Occupational asthma is common, yet little is known about long-term outcomes in the United States.
A case series of 55 (of 72) occupational asthma patients were interviewed in follow-up 31 (± 15) months after removal from the cause to evaluate asthma severity and employment outcomes.
Standard criteria were used to rate severity.
At follow-up, 54 subjects (98%) had active asthma, of which 26 cases (47%) were « severe. » Multivariate analysis showed increased risk of « severe » asthma for women (odds ratio [OR]=13.8 ; 95% confidence interval [95% CI]=1.3 to 151.7) and industrial sector workers (OR=11.9 ; 95% CI=1.3 to 109.8).
Thirty-eight subjects (69%) were unemployed, risk being greater for those with « severe » asthma (OR=20.9 ; 95% CI=1.9 to 229.8) and for those without a college degree (OR=7.3 ; 95% CI=1.2 to 43.4).
These results indicate that occupational asthma is disabling and probably irreversible for most patients referred to a specialty clinic, despite prolonged removal from causative agents.
Women, industrial workers, and those with severe asthma or lack of a college degree appear to be at risk for worse outcomes.
Greater efforts at primary and secondary prevention should lessen the burden of long-term illness and unemployment due to occupational asthma.
Mots-clés Pascal : Asthme, Exposition professionnelle, Indice gravité, Long terme, Pronostic, Incapacité travail, Durée, Médecine travail, Impact socioéconomique, Homme, Appareil respiratoire pathologie, Bronchopneumopathie obstructive, Allergie, Immunopathologie
Mots-clés Pascal anglais : Asthma, Occupational exposure, Severity score, Long term, Prognosis, Work disability, Duration, Occupational medicine, Socioeconomical impact, Human, Respiratory disease, Obstructive pulmonary disease, Allergy, Immunopathology

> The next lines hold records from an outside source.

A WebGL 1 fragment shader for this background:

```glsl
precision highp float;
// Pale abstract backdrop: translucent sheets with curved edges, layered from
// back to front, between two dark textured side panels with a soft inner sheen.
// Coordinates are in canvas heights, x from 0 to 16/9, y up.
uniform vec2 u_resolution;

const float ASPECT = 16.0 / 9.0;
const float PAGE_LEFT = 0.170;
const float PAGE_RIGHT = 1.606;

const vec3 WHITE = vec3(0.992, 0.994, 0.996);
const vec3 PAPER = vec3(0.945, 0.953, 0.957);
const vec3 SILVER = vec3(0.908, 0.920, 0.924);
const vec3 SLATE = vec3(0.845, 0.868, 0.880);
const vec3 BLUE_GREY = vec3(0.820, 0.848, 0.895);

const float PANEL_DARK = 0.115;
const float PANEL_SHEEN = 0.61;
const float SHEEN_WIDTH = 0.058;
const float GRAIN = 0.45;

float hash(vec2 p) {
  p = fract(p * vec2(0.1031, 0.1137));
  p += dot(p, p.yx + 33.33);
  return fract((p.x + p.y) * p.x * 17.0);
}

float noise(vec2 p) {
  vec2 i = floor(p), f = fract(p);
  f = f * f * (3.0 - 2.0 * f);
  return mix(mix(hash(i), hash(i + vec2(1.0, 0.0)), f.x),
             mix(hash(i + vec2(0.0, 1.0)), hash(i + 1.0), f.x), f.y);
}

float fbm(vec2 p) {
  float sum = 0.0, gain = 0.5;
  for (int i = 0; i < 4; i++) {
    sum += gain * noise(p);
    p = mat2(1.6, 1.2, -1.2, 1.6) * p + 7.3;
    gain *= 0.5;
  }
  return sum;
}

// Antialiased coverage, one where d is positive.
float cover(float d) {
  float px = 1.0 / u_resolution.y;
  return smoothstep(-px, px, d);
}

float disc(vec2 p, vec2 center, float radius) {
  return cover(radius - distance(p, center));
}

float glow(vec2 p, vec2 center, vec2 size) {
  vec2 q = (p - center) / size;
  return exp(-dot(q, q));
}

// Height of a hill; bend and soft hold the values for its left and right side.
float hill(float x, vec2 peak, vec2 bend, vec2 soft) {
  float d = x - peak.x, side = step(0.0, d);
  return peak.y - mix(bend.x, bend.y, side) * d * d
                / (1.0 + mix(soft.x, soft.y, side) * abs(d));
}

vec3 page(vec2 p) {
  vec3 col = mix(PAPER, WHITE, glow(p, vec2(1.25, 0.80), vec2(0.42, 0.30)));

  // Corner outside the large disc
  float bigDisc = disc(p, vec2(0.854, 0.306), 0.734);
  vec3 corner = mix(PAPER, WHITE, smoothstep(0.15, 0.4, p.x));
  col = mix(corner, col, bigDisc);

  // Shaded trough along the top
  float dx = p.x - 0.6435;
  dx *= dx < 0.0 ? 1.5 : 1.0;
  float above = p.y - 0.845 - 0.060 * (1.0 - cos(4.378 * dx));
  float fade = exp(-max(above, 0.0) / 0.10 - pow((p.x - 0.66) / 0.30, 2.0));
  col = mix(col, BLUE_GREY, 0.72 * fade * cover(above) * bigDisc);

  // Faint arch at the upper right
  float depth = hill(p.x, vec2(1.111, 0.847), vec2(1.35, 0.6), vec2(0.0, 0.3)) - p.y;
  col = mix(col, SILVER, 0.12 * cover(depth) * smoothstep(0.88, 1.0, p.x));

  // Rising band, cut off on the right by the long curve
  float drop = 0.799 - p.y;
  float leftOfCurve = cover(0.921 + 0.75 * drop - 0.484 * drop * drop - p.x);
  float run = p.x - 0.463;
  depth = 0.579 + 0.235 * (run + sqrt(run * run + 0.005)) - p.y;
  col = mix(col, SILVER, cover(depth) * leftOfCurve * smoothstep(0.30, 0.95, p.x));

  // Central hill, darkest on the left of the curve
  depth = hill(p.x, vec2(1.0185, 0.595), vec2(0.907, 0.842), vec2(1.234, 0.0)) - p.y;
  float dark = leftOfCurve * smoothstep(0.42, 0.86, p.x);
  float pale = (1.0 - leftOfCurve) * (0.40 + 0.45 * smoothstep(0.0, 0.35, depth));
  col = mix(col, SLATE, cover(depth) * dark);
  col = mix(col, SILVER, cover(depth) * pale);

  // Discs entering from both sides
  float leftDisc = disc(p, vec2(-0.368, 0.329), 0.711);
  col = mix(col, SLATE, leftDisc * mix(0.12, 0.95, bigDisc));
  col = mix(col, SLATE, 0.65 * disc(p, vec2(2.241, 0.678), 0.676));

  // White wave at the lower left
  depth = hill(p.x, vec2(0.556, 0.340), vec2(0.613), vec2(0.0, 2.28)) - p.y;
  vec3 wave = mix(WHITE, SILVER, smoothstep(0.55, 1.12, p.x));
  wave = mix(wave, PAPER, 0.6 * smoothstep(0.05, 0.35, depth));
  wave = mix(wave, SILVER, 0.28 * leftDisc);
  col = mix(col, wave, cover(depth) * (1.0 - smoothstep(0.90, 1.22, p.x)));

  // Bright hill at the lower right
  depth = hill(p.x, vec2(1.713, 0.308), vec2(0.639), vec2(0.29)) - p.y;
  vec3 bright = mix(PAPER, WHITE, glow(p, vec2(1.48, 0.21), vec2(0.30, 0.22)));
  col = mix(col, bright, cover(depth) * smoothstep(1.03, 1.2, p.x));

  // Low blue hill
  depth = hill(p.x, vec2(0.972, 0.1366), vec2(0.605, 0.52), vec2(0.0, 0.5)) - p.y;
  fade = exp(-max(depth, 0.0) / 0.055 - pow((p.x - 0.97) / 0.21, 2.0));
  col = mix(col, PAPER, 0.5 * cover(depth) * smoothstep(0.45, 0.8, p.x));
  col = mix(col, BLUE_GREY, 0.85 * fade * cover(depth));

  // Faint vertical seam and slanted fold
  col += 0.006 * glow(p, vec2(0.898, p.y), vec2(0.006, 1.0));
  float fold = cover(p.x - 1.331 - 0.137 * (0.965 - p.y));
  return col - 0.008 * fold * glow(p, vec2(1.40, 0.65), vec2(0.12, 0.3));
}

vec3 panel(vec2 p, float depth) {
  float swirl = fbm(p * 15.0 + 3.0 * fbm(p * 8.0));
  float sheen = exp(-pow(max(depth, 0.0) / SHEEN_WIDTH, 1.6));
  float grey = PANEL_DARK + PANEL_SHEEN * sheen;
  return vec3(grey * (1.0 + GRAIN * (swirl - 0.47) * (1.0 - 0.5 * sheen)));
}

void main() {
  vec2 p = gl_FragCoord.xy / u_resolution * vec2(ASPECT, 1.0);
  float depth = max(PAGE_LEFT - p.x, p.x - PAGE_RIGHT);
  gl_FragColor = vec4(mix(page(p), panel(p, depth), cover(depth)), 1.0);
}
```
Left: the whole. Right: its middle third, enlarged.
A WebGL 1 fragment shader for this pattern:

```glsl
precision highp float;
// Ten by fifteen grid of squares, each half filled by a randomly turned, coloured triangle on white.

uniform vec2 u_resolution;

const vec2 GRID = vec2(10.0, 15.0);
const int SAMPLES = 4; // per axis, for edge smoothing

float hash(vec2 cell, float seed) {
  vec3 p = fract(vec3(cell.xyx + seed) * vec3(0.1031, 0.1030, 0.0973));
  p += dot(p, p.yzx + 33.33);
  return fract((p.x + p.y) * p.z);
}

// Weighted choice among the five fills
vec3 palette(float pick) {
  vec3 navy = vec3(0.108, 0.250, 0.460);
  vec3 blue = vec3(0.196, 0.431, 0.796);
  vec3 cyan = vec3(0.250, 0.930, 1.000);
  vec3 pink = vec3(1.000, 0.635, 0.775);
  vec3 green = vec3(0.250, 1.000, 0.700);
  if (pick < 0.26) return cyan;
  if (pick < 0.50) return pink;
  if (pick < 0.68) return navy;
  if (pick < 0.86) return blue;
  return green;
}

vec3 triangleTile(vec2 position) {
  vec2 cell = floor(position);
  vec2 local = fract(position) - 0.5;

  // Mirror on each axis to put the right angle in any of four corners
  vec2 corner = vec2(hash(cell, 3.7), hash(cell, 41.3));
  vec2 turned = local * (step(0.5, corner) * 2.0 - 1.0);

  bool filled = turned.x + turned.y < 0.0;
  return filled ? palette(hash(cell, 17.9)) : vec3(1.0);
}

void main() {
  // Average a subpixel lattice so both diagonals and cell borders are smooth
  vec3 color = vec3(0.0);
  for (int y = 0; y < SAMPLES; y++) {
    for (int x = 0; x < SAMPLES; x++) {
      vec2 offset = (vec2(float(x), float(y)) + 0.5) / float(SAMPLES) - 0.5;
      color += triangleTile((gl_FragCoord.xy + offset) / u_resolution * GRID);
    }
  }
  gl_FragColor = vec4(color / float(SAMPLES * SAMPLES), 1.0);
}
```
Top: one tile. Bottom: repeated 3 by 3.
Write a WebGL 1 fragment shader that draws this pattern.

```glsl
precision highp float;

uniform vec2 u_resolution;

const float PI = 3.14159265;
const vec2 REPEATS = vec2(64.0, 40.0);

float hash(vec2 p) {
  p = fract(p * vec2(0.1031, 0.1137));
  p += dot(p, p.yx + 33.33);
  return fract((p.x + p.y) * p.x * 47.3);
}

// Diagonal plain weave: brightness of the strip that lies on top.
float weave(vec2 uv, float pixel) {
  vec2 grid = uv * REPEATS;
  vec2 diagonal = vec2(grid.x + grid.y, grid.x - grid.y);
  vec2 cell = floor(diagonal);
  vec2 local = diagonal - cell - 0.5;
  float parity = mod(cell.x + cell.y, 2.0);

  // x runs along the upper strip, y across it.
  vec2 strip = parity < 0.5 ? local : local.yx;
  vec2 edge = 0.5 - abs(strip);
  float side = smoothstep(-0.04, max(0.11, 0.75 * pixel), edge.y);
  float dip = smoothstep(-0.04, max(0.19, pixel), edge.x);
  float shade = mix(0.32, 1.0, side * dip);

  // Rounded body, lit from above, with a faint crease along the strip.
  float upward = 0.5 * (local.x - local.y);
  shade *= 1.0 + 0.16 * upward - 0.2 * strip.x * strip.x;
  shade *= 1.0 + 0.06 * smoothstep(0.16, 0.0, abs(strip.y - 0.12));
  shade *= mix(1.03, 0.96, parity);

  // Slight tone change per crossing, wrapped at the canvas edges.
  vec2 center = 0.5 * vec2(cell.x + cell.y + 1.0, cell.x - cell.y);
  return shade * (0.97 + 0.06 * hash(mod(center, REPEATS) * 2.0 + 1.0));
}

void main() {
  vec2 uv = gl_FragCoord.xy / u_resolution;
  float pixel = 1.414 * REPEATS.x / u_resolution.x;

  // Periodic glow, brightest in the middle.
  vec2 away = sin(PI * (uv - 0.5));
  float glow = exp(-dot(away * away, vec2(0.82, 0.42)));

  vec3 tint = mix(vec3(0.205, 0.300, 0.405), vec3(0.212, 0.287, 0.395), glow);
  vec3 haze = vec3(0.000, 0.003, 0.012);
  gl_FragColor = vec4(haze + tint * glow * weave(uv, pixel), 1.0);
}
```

Notice produite par :
Inist-CNRS - Institut de l'Information Scientifique et Technique
Cote : 98-0265424
Code Inist : 002B11B. Création : 11/09/1998.